Two people in the distance are seen in the geothermic pool with steam rising from the water, man made rocks frame either side of the image

If you time your visit just right you can enjoy a dramatic sunset and if you’re really lucky, catch a few glimmers of the aurora overhead from the warmth of the lagoon. 


snow capped mountains of France under a clear crisp blue sky

Alpe d'Huez is one of France's best loved ski resorts, famous for its extensive ski area with over 250km of runs – this resort is the perfect choice for beginners to more advanced winter sports enthusiasts. You may know it for ‘The Sarenne’ which is often referred to as the longest black run in the world. With the prime ski season across Europe falling from January to March, Alpe D’Huez really comes to life around this time of year.

The easiest way to travel to this winter hotspot is a flight to Grenoble, you can then drive, take a bus or shuttle to reach the resort. The journey offers stunning views, especially as you ascend the winding roads leading to the resort.

TOP TIP Alpe D’Huez is part of The Grand Domaine Ski, which includes several interconnected villages and ski areas. Make sure your ski pass grants access to neighbouring areas to extend the potential of your trip and to avoid skiing into a territory your pass isn’t active for.

Can’t stand the cold and just need a healthy dose of winter sun? Here’s a couple of locations you can enjoy before the mercury rises: 


Tellingly nicknamed the “island of eternal spring”, tiny Maderia sits close to the Canaries and has an average winter temperature of 16 degrees. Madeira is characterized by rugged and mountainous terrain, with steep cliffs along the coastline. As well as the subtropical weather, go for the thrilling volcanic geography and lush hiking, the stellar seafood, the dolphin-watching and the black-sand beaches.

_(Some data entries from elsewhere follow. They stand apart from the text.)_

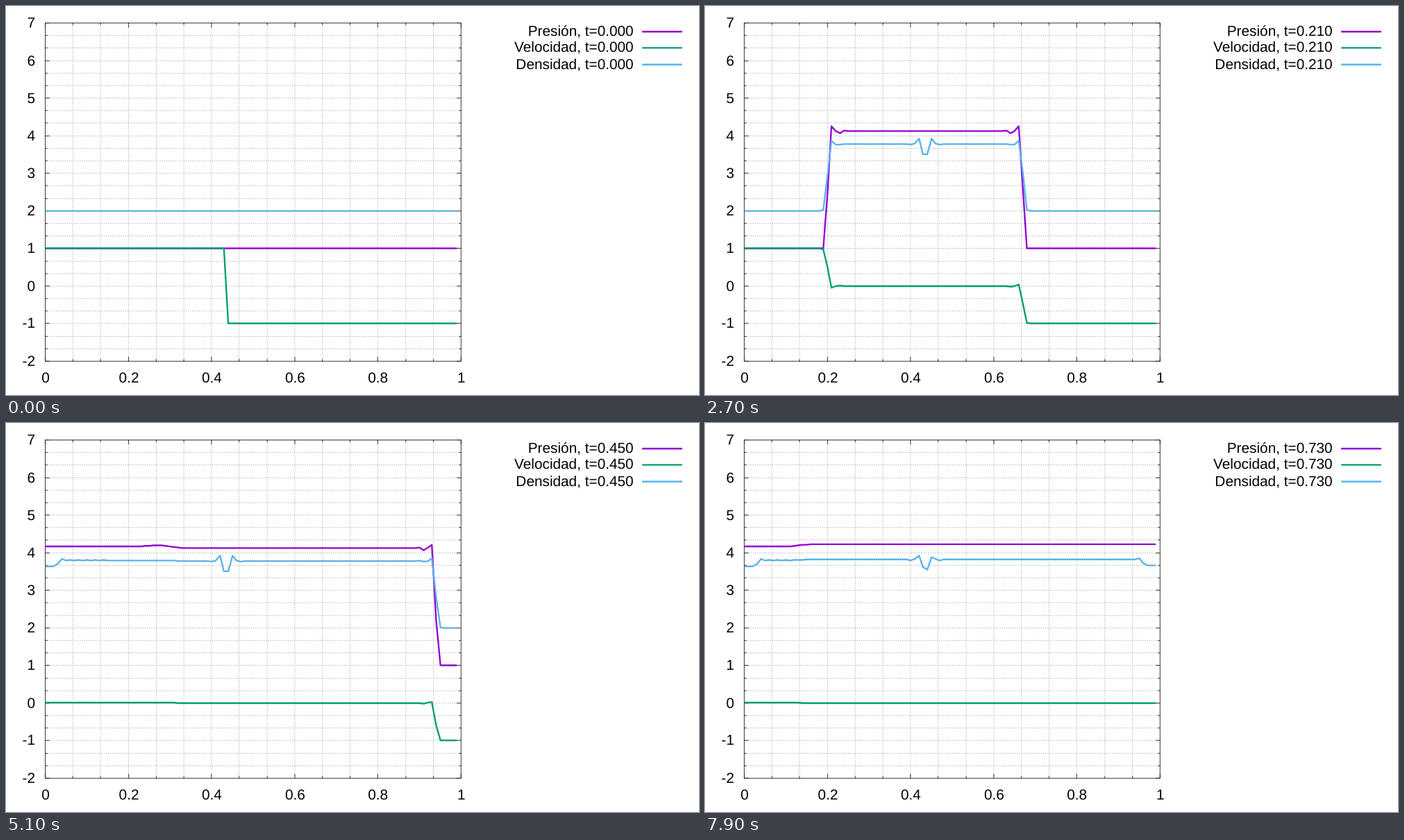
Animation of 998 by 561 pixels, one loop 8000 ms. Source, as an HTML page:

```html
<!DOCTYPE html>
<html lang="es">
<head>
<meta charset="utf-8">
<style>
  html, body { margin: 0; width: 100%; height: 100%; overflow: hidden; background: #fff; }
  svg { display: block; width: 998px; height: 561px; }
  text { font: 26.67px "Liberation Sans", Arial, sans-serif; fill: #000; text-rendering: geometricPrecision; }
  path { fill: none; }
  .grid { stroke: #888; stroke-dasharray: 1.5 2.5; }
  .axes { stroke: #000; }
  .line { stroke-width: 3; stroke-linejoin: round; }
  .end { text-anchor: end; }
  .mid { text-anchor: middle; }
</style>
</head>
<body>
<svg id="plot" viewBox="0 0 1280 720" preserveAspectRatio="none"></svg>
<script>
// Drawn on a 1280 x 720 canvas with points snapped to its pixel centres
const plot = document.getElementById('plot');
const snap = v => Math.floor(v + 1e-6) + 0.5;
const X = x => snap(72.5 + 768 * x);
const Y = y => snap(518.39 - 69.556 * y);
const clamp = v => Math.max(0, Math.min(1, v));

function add(tag, attrs, text = '') {
  const el = document.createElementNS('http://www.w3.org/2000/svg', tag);
  for (const k in attrs) el.setAttribute(k, attrs[k]);
  el.textContent = text;
  return plot.appendChild(el);
}

// Grid, ticks and tick labels
const [L, R, T, B] = [X(0), X(1), Y(7), Y(-2)];
let grid = '', axes = `M${L} ${T}H${R}V${B}H${L}Z`;
for (let i = 0; i <= 15; i++) {
  const x = X(i / 15), len = i % 3 ? 4 : 8;
  if (i % 15) grid += `M${x} ${B}V${T}`;
  axes += `M${x} ${B}v${-len}M${x} ${T}v${len}`;
  if (i % 3 === 0) add('text', { x: x + 0.6, y: 697, class: 'mid' }, String(i / 15));
}
for (let i = 0; i <= 27; i++) {
  const y = Y(i / 3 - 2), len = i % 3 ? 4 : 8;
  if (i % 27) grid += `M${L} ${y}H${R}`;
  axes += `M${L} ${y}h${len}M${R} ${y}h${-len}`;
  if (i % 3 === 0) add('text', { x: 53.9, y: y + 8.6, class: 'end' }, String(i / 3 - 2));
}
add('path', { d: grid, class: 'grid' });
add('path', { d: axes, class: 'axes' });

const series = [['Presión', '#9400d3'], ['Velocidad', '#009e73'], ['Densidad', '#56b4e9']].map(([name, stroke], i) => {
  const y = snap(47.2 + 30.5 * i);
  add('path', { d: `M1175 ${y}H1249`, stroke, class: 'line' });
  return {
    name,
    label: add('text', { x: 1159, y: y + 7.8, class: 'end' }),
    curve: add('path', { stroke, class: 'line' })
  };
});

// Shock profile, by cells behind the front
const KNOTS = [-1.3, -.9, -.3, 0, .15, .7, 1.1, 1.7, 2.1, 2.7, 3.1, 3.7, 4.2, 5.2];
const PRES = [1, 1, 1.8, 2.6, 2.95, 4.15, 4.3, 4.17, 4.1, 4.05, 4.08, 4.14, 4.13, 4.12];
const VEL = [1, .97, .7, .47, .33, 0, -.06, -.03, .01, .01, .01, 0, 0, 0];
const DENS = [2, 2.04, 2.6, 3.02, 3.27, 3.84, 3.87, 3.79, 3.75, 3.77, 3.77, 3.79, 3.78, 3.78];

// Cells next to a wall: lasting density layer and decaying ringing
const LAYER = [-.16, -.16, -.16, -.1, .03];
const RING_P = [-.07, -.07, -.07, .17, -.01, .06];
const RING_V = [.03, .03, .03, -.03, .04];
const RING_D = [0, 0, 0, .11];

function sample(vals, q) {
  const n = KNOTS.findIndex(k => k > q);
  if (n < 0) return vals[vals.length - 1];
  if (n === 0) return vals[0];
  const f = (q - KNOTS[n - 1]) / (KNOTS[n] - KNOTS[n - 1]);
  return vals[n - 1] + f * (vals[n] - vals[n - 1]);
}

// Density dip left at the contact, slowly drifting
function contact(i, t) {
  const m = clamp((t - .48) / .25);
  const dip = [-.02, .01, .15 - .05 * m, -.28 + .08 * m, -.28 + .01 * m, .15 - .09 * m, .01, -.02];
  return (dip[i - 40] || 0) * clamp((t - .005) / .03);
}

function state(i, t) {
  const side = i < 43.5 ? 1 : -1;
  if (t === 0) return [1, side, 2];
  const front = 112 * t - .05;
  const behind = c => front - Math.abs(c - 43.5);
  const q = behind(Math.max(3, Math.min(96, i)));
  let p = sample(PRES, q), v = side * sample(VEL, q), d = sample(DENS, q) + contact(i, t);
  if (q < 1) return [p, v, d];

  // Weak waves sent back by both walls
  const x = i / 100, run = 3.26 * (t - .53);
  const za = t > .354 ? .574 + run - x : -1;
  const zb = t > .47 ? x - .775 + run : -1;
  const a = clamp((za + .02) / .045), b = clamp((zb + .015) / .045);
  const bump = z => .02 * clamp((z + .01) / .03) * clamp((.085 - z) / .03) * clamp((.68 - t) / .15);
  p += .05 * (a + b) + bump(za) + bump(zb);
  v += .012 * (a - b);
  d += .02 * (a + b);
  const rough = side > 0 ? i > 3 && i < 39 && za > .17 && zb < -.02 : i < 95 && zb > .08 && za < 0;
  if (rough) d += i % 2 ? -.008 : .008;

  const k = side > 0 ? i : 99 - i, edge = behind(side > 0 ? 3 : 96);
  if (k < 6 && edge > 1) {
    const ring = Math.min(1, Math.exp((2.1 - edge) / 1.5));
    p += RING_P[k] * ring;
    v += side * (RING_V[k] || 0) * ring;
    d += (LAYER[k] || 0) + (RING_D[k] || 0) * ring;
  }
  return [p, v, d];
}

let shown = -1;
function draw(now) {
  const ms = now % 8000;
  const step = ms < 700 ? 0 : Math.floor((ms - 600) / 100);
  if (step !== shown) {
    shown = step;
    const t = step / 100;
    const cells = Array.from({ length: 100 }, (_, i) => state(i, t));
    series.forEach((s, n) => {
      s.label.textContent = `${s.name}, t=${t.toFixed(3)}`;
      s.curve.setAttribute('d', 'M' + cells.map((c, i) => `${X(i / 100)} ${Y(c[n])}`).join('L'));
    });
  }
  requestAnimationFrame(() => draw(performance.now()));
}
draw(performance.now());
</script>
</body>
</html>
```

a stormy view of waves crashing on the beach and rocky mountain face with palm trees in the foreground

Visiting in winter makes for a quieter island with far less tourists. You should swim in the lava pools in Porto Moniz, where the crystal-clear sea water is warmed by the sun, before flooding into the shallow pools made by the lava. Don’t miss the Madeira Botanical Gardens, which can be reached by cable car.

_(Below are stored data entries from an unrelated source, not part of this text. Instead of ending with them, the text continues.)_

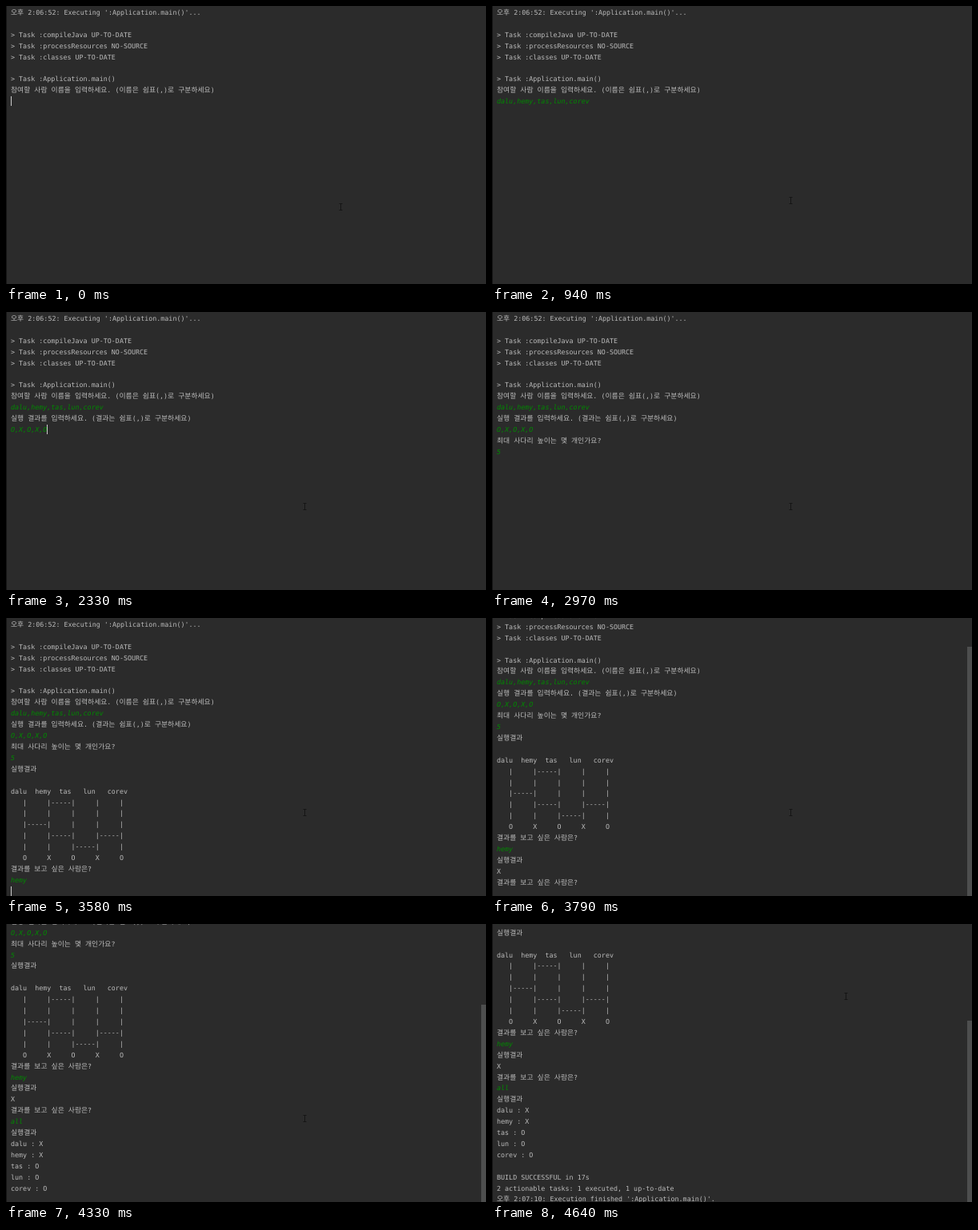
An HTML page for the animation above (4670 ms loop, 600 by 348 pixels).

```html
<!DOCTYPE html>
<html lang="ko">
<head>
<meta charset="utf-8">
<style>
html, body { margin: 0; width: 100%; height: 100%; overflow: hidden; background: #2b2b2b; }
#stage { position: relative; width: 600px; height: 348px; overflow: hidden; }
#stage > * { position: absolute; }
#edge { left: 0; top: 0; width: 1px; height: 348px; background: #151515; }
#log {
  left: 6px; white-space: pre; color: #bbb;
  font: 8.37px/13.92px "DejaVu Sans Mono", "Noto Sans CJK KR", monospace;
  font-variant-ligatures: none; text-rendering: geometricPrecision;
}
#log div { height: 13.92px; }
#log b { font: 8.8px/0 "Noto Sans CJK KR", "Noto Sans CJK", sans-serif; }
#log .input { color: #008a00; font-style: italic; }
#caret { width: 1px; height: 12px; background: #ccc; }
#thumb { left: 594px; width: 6px; bottom: 0; background: #4d4e4e; }
#mouse { left: 0; top: 0; }
</style>
</head>
<body>
<div id="stage">
  <div id="edge"></div>
  <div id="log"></div>
  <div id="caret"></div>
  <div id="thumb"></div>
  <svg id="mouse" width="5" height="9"><path d="M.5.5H4.5M.5 8.5H4.5M2.5 1V8" stroke="#151515"/></svg>
</div>
<script>
const LOOP = 4670, LINE = 13.92, CHAR = 5.04, BLINK = 130;
const [log, caret, thumb, mouse] = ['log', 'caret', 'thumb', 'mouse'].map(id => document.getElementById(id));

const names = ['dalu', 'hemy', 'tas', 'lun', 'corev'];
const results = ['O', 'X', 'O', 'X', 'O'];
const finals = ['X', 'X', 'O', 'O', 'O'];
const rungs = ['0100', '0000', '1000', '0101', '0010'];

const ladder = rungs.map(row =>
  '   |' + [...row].map(r => (r === '1' ? '-----' : '     ') + '|').join('')).join('\n');
const board = '\n실행결과\n\n' + names.map(n => n.padEnd(6)).join('') + '\n' + ladder +
  '\n' + results.map(r => '   ' + r + '  ').join('');
const ask = '\n결과를 보고 싶은 사람은?\n';

const events = [];
const print = (t, text) => events.push({ t, text });
const type = (t, gap, text) =>
  [...text].forEach((c, i) => events.push({ t: t + i * gap, text: c, input: true }));

print(0, `오후 2:06:52: Executing ':Application.main()'...

> Task :compileJava UP-TO-DATE
> Task :processResources NO-SOURCE
> Task :classes UP-TO-DATE

> Task :Application.main()
참여할 사람 이름을 입력하세요. (이름은 쉼표(,)로 구분하세요)
`);
type(100, 30, names.join());
print(1050, '\n실행 결과를 입력하세요. (결과는 쉼표(,)로 구분하세요)\n');
type(1200, 110, 'O,X');
type(1680, 120, ',O,X,O');
print(2500, '\n최대 사다리 높이는 몇 개인가요?\n');
type(2790, 0, '5');
print(2980, board + ask);
type(3300, 70, names[1]);
print(3560, '\n');
print(3670, '실행결과\nX' + ask);
type(4090, 30, 'all');
print(4230, '\n실행결과\n' + names.map((n, i) => `${n} : ${finals[i]}\n`).join(''));
print(4390, `
BUILD SUCCESSFUL in 17s
2 actionable tasks: 1 executed, 1 up-to-date
오후 2:07:10: Execution finished ':Application.main()'.`);

const clamp = v => Math.min(1, Math.max(0, v));
const toHtml = l => `<div class="${l.input ? 'input' : ''}">` +
  l.text.replace(/>/g, '&gt;').replace(/[가-힣]+/g, '<b>$&</b>') + '</div>';

let shown = -1, lines;

function update(count) {
  lines = [{ text: '' }];
  for (const e of events.slice(0, count)) {
    e.text.split('\n').forEach((part, i) => {
      if (i) lines.push({ text: '' });
      const last = lines[lines.length - 1];
      last.text += part;
      if (e.input) last.input = true;
    });
  }
  log.innerHTML = lines.map(toHtml).join('');
  const shift = Math.max(0, lines.length * LINE - 350.9);
  const top = 348 * shift / (shift + 335);
  log.style.top = 2 - shift + 'px';
  thumb.style.top = Math.round(top) + 'px';
  thumb.hidden = !shift;
  const row = lines.length - 1;
  caret.style.left = Math.round(5.6 + lines[row].text.length * CHAR) + 'px';
  caret.style.top = Math.round(row * LINE + 1.8 - shift) + 'px';
}

function moveMouse(t) {
  const a = clamp((t - 60) / 440), b = clamp((t - 4450) / 190);
  const ease = a * a * (3 - 2 * a);
  const x = 416.4 - 45 * ease + 69 * b;
  const y = 247 - 8 * ease - 153 * (1 - (1 - b) ** 1.65);
  mouse.style.transform = `translate(${Math.round(x)}px, ${Math.round(y)}px)`;
}

function frame() {
  const t = performance.now() % LOOP;
  const count = events.filter(e => e.t <= t).length;
  if (count !== shown) update(shown = count);
  const idle = t - events[count - 1].t;
  caret.hidden = lines.length > 27 || idle % (2 * BLINK) >= BLINK;
  moveMouse(t);
  requestAnimationFrame(frame);
}
frame();
</script>
</body>
</html>
```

TOP TIP Don’t miss Porto Santo. Porto Santo is a smaller island in the Madeira archipelago, known for its long sandy beaches. You can take a ferry from the mainland for a day of adventure!

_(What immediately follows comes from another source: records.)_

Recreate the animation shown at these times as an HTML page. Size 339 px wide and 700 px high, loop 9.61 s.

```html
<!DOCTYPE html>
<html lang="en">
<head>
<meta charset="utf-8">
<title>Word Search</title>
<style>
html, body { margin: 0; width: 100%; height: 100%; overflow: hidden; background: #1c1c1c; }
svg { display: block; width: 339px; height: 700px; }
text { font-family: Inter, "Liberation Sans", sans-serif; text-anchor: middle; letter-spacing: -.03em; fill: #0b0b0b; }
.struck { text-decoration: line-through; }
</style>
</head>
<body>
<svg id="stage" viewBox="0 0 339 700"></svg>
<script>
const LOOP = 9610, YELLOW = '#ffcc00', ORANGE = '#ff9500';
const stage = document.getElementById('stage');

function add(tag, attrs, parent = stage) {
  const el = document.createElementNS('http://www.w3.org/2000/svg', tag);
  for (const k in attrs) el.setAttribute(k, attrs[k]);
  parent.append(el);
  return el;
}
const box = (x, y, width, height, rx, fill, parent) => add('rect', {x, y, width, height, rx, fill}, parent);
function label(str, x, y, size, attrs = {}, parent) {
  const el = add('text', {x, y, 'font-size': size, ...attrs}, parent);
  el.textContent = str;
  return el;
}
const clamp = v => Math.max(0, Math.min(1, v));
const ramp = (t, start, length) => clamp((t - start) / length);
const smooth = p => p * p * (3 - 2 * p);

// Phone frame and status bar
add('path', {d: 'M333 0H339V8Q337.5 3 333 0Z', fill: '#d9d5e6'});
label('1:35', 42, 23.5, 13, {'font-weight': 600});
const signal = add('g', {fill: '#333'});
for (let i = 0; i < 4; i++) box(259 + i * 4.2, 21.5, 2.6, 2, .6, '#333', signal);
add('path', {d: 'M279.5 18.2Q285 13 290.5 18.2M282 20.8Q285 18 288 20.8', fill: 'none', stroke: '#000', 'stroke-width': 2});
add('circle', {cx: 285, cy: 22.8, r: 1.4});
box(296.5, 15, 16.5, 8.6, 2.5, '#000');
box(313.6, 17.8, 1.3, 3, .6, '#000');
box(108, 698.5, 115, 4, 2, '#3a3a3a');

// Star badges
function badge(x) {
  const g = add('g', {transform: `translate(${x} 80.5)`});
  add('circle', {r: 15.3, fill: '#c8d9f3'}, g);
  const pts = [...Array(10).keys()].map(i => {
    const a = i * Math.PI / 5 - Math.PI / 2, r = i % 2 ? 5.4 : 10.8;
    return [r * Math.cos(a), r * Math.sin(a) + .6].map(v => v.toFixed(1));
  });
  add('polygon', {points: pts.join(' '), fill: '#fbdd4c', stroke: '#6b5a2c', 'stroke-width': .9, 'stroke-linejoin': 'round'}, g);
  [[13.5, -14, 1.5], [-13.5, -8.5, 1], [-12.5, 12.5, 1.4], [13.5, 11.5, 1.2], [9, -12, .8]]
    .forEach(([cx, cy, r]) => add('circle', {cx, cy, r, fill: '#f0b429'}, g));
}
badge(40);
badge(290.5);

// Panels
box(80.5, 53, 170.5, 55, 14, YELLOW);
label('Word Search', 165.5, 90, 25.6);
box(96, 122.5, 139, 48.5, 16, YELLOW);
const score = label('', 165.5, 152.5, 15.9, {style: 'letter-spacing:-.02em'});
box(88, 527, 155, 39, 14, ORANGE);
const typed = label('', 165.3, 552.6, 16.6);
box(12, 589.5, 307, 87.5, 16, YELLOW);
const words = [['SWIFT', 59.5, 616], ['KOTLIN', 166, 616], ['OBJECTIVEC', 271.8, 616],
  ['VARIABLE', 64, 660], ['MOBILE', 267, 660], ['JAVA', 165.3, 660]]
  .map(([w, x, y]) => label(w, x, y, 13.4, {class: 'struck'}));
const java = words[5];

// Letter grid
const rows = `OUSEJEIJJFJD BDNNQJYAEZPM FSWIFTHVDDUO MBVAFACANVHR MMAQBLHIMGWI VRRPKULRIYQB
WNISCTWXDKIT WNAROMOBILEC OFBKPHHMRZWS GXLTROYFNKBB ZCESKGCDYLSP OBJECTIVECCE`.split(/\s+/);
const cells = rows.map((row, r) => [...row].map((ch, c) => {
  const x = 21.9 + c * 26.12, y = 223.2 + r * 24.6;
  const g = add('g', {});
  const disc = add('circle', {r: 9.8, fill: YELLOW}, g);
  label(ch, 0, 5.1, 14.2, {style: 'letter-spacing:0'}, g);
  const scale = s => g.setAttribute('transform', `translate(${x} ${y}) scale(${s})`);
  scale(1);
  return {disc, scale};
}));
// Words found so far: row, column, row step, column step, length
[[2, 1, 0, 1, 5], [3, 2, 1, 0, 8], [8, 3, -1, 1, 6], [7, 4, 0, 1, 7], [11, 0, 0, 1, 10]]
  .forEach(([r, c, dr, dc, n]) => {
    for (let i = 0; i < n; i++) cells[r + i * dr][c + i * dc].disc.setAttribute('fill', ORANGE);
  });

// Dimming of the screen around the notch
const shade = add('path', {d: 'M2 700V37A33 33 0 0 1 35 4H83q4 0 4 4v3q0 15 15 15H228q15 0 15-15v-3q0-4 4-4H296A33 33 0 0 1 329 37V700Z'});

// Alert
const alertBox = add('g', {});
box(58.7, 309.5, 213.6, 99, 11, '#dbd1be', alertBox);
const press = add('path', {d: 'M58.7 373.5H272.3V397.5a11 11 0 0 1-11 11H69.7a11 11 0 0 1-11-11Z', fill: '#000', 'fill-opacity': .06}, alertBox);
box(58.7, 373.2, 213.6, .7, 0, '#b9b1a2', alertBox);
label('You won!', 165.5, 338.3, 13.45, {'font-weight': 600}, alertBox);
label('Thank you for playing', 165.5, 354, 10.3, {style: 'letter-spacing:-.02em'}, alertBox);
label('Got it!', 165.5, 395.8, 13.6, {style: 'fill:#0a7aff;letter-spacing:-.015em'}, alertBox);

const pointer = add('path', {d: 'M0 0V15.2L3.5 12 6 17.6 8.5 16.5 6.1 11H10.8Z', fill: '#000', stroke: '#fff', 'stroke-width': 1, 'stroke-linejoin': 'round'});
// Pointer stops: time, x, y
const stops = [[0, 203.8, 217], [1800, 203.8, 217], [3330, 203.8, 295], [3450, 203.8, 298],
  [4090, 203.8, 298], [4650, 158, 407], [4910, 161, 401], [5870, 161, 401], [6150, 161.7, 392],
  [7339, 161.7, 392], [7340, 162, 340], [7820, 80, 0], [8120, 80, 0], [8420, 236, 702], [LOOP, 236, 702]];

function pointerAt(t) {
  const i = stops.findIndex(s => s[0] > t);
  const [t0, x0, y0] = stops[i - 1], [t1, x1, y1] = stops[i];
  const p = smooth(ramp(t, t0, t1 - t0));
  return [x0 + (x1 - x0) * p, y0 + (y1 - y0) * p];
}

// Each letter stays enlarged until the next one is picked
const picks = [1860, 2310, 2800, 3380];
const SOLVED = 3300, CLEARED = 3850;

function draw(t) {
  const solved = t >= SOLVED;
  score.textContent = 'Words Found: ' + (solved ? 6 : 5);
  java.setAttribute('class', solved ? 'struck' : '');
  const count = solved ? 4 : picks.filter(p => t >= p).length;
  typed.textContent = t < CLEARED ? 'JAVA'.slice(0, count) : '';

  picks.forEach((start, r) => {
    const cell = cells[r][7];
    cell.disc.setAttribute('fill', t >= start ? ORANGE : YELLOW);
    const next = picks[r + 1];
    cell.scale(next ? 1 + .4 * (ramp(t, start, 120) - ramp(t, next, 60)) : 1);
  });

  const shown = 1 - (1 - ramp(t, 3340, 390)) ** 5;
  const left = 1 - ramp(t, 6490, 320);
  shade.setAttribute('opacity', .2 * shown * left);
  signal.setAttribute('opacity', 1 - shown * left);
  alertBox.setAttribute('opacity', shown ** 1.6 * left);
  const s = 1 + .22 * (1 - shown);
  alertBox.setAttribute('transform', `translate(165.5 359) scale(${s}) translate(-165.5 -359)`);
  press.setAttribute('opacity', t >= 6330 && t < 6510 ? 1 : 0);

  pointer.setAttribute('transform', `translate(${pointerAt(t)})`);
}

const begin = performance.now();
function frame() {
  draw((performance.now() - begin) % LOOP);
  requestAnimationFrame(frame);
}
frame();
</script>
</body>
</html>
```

Lying about 350 miles west of Senegal, the archipelago is a scattering of 10 islands. The average temperature in winter is a balmy 23 degrees, making it a perfect destination to catch some winter sun.

a burnt orange sunset illuminates a cloudy sky with rolling waves into the beach

For white-sand beaches and turquoise water, you’re spoilt for choice — on Boa Vista, try Praia de Chaves and Praia de Santa Mónica, and on Sal, head to Santa Maria. Many of the islands’ beaches have facilities to try windsurfing, scuba-diving and snorkelling. For a dip of an entirely different nature, head to Pedra de Lume on Sal— the centre of the islands’ salt production, the lakes here are salty enough that you’ll float in the water!

a small red water plane sits on the teal water under a clear blue sky

You are also spoilt for choice on spotting marine wildlife such as whale-watching, dolphin spotting and Caretta Caretta (loggerhead) turtles. We think the best way to find them all is taking an island hopping catamaran boat tour.

DON’T MISS The local cuisine - Seafood and stews are a speciality in a cuisine that draws heavily on Portuguese influences, and the quality of the local fruit is exceptional. Great for foodies like us! Have you been to any of these places, or now added them to your travel bucketlist?

Have you been to any of these places, or now added them to your travel bucketlist? Let us know and join the community discussion on Facebook at Get Lost.